In the education section you enter the details of your formal education. The fields in the web form tell you exactly what information is needed.
Some fields are purely for your online profile and not for your CV. Entries in the “Field of Study” and “Degree Level Obtained” sections do not show up in your CV but on your online profile only. The rest of the entries go directly to your CV.
Ensure that the name of the qualification that you enter into the “Qualification” field is exactly as you want it to appear on your CV.
If you’re going to create a standard Chronological CV (recommended) there’s no need to enter any details into the “Additional Information” field.
If however you are just entering the job market, your education may well be a more important part of your CV. In this instance you may opt for a Qualifications or Functional CV which will focus more on your education and less on your work experience. If this is the case you can use the “Additional Information” field to enter more details about your study.
Results for School Leavers

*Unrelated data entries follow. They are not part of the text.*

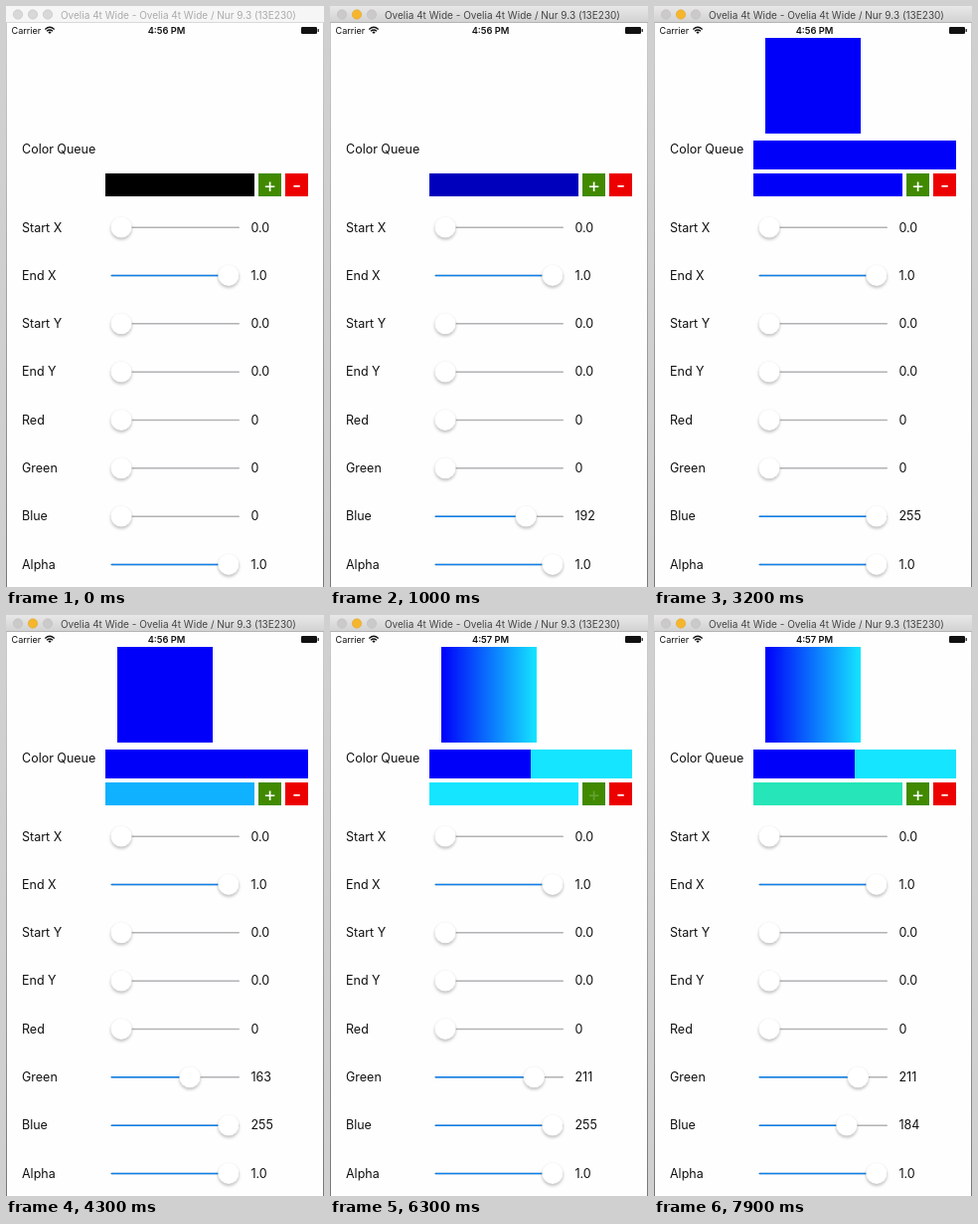
An HTML page that plays this animation: 320 px wide and 583 px high, repeating every 8000 ms.

```html
<!DOCTYPE html>
<html lang="en">
<head>
<meta charset="utf-8">
<title>Gradient editor</title>
<style>
  html, body { margin: 0; width: 100%; height: 100%; overflow: hidden; background: #fff; }
  svg { display: block; width: 100vw; height: 100vh; }
  text { font: 12.5px Inter, Roboto, sans-serif; fill: #111; }
  .title { font-size: 10px; text-anchor: middle; }
  .carrier { font-size: 9.1px; }
  .clock { font-size: 9.3px; font-weight: 600; text-anchor: middle; }
  .sign { font-size: 20px; text-anchor: middle; fill: #fff; }
  .thumb { fill: #fff; filter: drop-shadow(0 2px 1.6px rgba(0, 0, 0, .24)); stroke: #000; stroke-opacity: .05; stroke-width: .5; }
</style>
</head>
<body>
<svg viewBox="0 0 320 583" preserveAspectRatio="none">
  <defs>
    <linearGradient id="bar" x2="0" y2="1">
      <stop stop-color="#e8e8e8"/><stop offset="1" stop-color="#d1d1d1"/>
    </linearGradient>
    <linearGradient id="blend">
      <stop stop-color="#0000fa"/><stop id="blendEnd" offset="1"/>
    </linearGradient>
    <linearGradient id="edge" x2="0" y2="1">
      <stop stop-color="#ccc"/><stop offset="1" stop-color="#777"/>
    </linearGradient>
  </defs>
  <rect width="320" height="583" fill="#fefefe"/>
  <rect y="17" width="1" height="566" fill="url(#edge)"/>
  <rect x="319" y="17" width="1" height="566" fill="url(#edge)"/>

  <rect id="titleBar" width="320" height="17"/>
  <rect id="titleLine" y="16" width="320" height="1"/>
  <g id="lights" stroke-width=".5">
    <circle cx="12" cy="8.5" r="4.7"/>
    <circle cx="27" cy="8.5" r="4.7"/>
    <circle cx="42" cy="8.5" r="4.7"/>
  </g>
  <text id="title" class="title" x="173.5" y="12.5">Ovelia 4t Wide - Ovelia 4t Wide / Nur 9.3 (13E230)</text>

  <text class="carrier" x="5.5" y="28">Carrier</text>
  <g fill="none" stroke="#111" stroke-width="1.3">
    <path d="M39.3 23.4Q44 19.2 48.7 23.4M41 25.3Q44 22.7 47 25.3"/>
    <path d="M42.4 26.2Q44 25 45.6 26.2L44 28Z" fill="#111" stroke="none"/>
  </g>
  <text id="clock" class="clock" x="161.5" y="28"></text>
  <rect x="297" y="21" width="16" height="7" rx="1.3" fill="#111"/>
  <rect x="313.6" y="23" width="1.2" height="3" rx=".5" fill="#111"/>

  <g id="result">
    <rect x="112" y="32" width="96" height="96" fill="url(#blend)"/>
    <rect x="100" y="135" width="204" height="29" fill="#0000fa"/>
    <rect id="second" x="202" y="135" width="102" height="29"/>
  </g>
  <text x="16" y="148">Color Queue</text>
  <rect id="swatch" x="100" y="168" width="150" height="23"/>
  <rect x="254" y="168" width="23" height="23" fill="#418a00"/>
  <rect x="281" y="168" width="23" height="23" fill="#ec0000"/>
  <text id="plus" class="sign" x="265.5" y="187">+</text>
  <text class="sign" x="292.5" y="187">-</text>
  <g id="rows"></g>
</svg>
<script>
const LOOP = 8000;
const SPLIT_TIME = 6300;
const $ = id => document.getElementById(id);
const set = (el, attrs) => {
  for (const name in attrs) el.setAttribute(name, attrs[name]);
};

function add(parent, tag, attrs) {
  const el = document.createElementNS('http://www.w3.org/2000/svg', tag);
  set(el, attrs);
  return parent.appendChild(el);
}

function makeSlider(label, index, max, digits) {
  const y = 222 + index * 48.33;
  const rows = $('rows');
  add(rows, 'text', { x: 16, y: y + 4.5 }).textContent = label;
  const track = { x: 105.5, y: y - .6, height: 1.5, rx: .7 };
  add(rows, 'rect', { ...track, width: 129.5, fill: '#b2b2b5' });
  const fill = add(rows, 'rect', { ...track, fill: '#0b7fe9' });
  const thumb = add(rows, 'circle', { class: 'thumb', cy: y, r: 10.6 });
  const number = add(rows, 'text', { x: 246.5, y: y + 4.5 });
  return value => {
    const x = 116 + 108 * value / max;
    set(fill, { width: Math.max(0, x - 105.5) * (value > 0) });
    set(thumb, { cx: x });
    number.textContent = value.toFixed(digits);
  };
}

const [startX, endX, startY, endY] = ['Start X', 'End X', 'Start Y', 'End Y']
  .map((label, i) => makeSlider(label, i, 1, 1));
const [red, green, blue] = ['Red', 'Green', 'Blue']
  .map((label, i) => makeSlider(label, i + 4, 255, 0));
const alpha = makeSlider('Alpha', 7, 1, 1);
[startX, startY, endY, red].forEach(slider => slider(0));
[endX, alpha].forEach(slider => slider(1));

// Keys are [time, value] pairs joined by straight lines.
function track(keys, t) {
  const next = keys.findIndex(key => key[0] > t);
  if (next < 0) return keys[keys.length - 1][1];
  if (next === 0) return keys[0][1];
  const [t0, v0] = keys[next - 1], [t1, v1] = keys[next];
  return v0 + (v1 - v0) * (t - t0) / (t1 - t0);
}

const greenKeys = [[3500, 0], [4300, 163], [5100, 211]];
const blueKeys = [[200, 0], [600, 128], [1400, 255], [7000, 255], [7900, 184]];
const plusKeys = [[1999, 1], [2000, .2], [2200, .2], [2600, 1],
  [6099, 1], [6100, .2], [6300, .2], [6700, 1]];

function shown(g, b) {
  const r = g * .1 + (255 - b) * .24 * g / 211;
  return `rgb(${r | 0}, ${Math.min(255, g * 1.09) | 0}, ${b * (.98 + g / 10000) | 0})`;
}

function draw(t) {
  const g = Math.round(track(greenKeys, t));
  const b = Math.round(track(blueKeys, t));
  green(g);
  blue(b);
  set($('swatch'), { fill: shown(g, b) });
  set($('plus'), { 'fill-opacity': track(plusKeys, t) });

  const split = t >= SPLIT_TIME;
  const cyan = shown(211, 255);
  set($('result'), { visibility: t >= 2200 ? 'visible' : 'hidden' });
  set($('second'), { fill: split ? cyan : '#0000fa' });
  set($('blendEnd'), { 'stop-color': split ? cyan : '#0000fa' });
  $('clock').textContent = t < 5900 ? '4:56 PM' : '4:57 PM';

  const active = t >= 100;
  set($('titleBar'), { fill: active ? 'url(#bar)' : '#f6f6f6' });
  set($('titleLine'), { fill: active ? '#b4b4b4' : '#d9d9d9' });
  set($('title'), { style: `fill: ${active ? '#444' : '#aaa'}` });
  [...$('lights').children].forEach((light, i) => {
    const yellow = active && i === 1;
    set(light, { fill: yellow ? '#f6b62c' : active ? '#cbc9c9' : '#d8d8d8',
      stroke: yellow ? '#dda02a' : '#bbb' });
  });
}

const begin = performance.now();
function tick() {
  const t = (performance.now() - begin) % LOOP;
  draw(Math.floor(t / 100) * 100);
  requestAnimationFrame(tick);
}
tick();
</script>
</body>
</html>
```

If you’re a recent school leaver, or if you think they’re relevant to your CV, you can include your exam results when you make a CV. In the vast majority of cases these will not be relevant and your Qualification will be sufficient.
No matter what type of CV to use, either chronological or functional, you will be presenting your skills as they play a major role in your CV. To help you with this, see first below a short description of each CV type.
Different CV Types
1. Chronological Order CV – This is the standard format and the most common type where the CV is focused on one’s employment history and education presented in chronological order.
This type of CV is preferred by most employers are it is easy to read and the strengths are highlighted all in one glance.
2. Functional CV- this type of CV is less preferred by both employers and job seekers alike as less importance is given to specific employments and education but focused more on skills you have acquired over your career.
It has been proven that applicants using this type of CV have received the least response from the employers. Therefore, we do not recommend using this CV unless you have a very strong reason to do so.
Things to remember if you opt for this template in the CV Builder:
- Enter all of your skills as “Other Skills”.
- Do not enter individual language, computer and driving skills.
- Each of the “Other Skills” that you enter will appear as a separate header and paragraph on the Functional CV.
In the next and final blog post of this series, you find out how to include your Interests and References on your CV.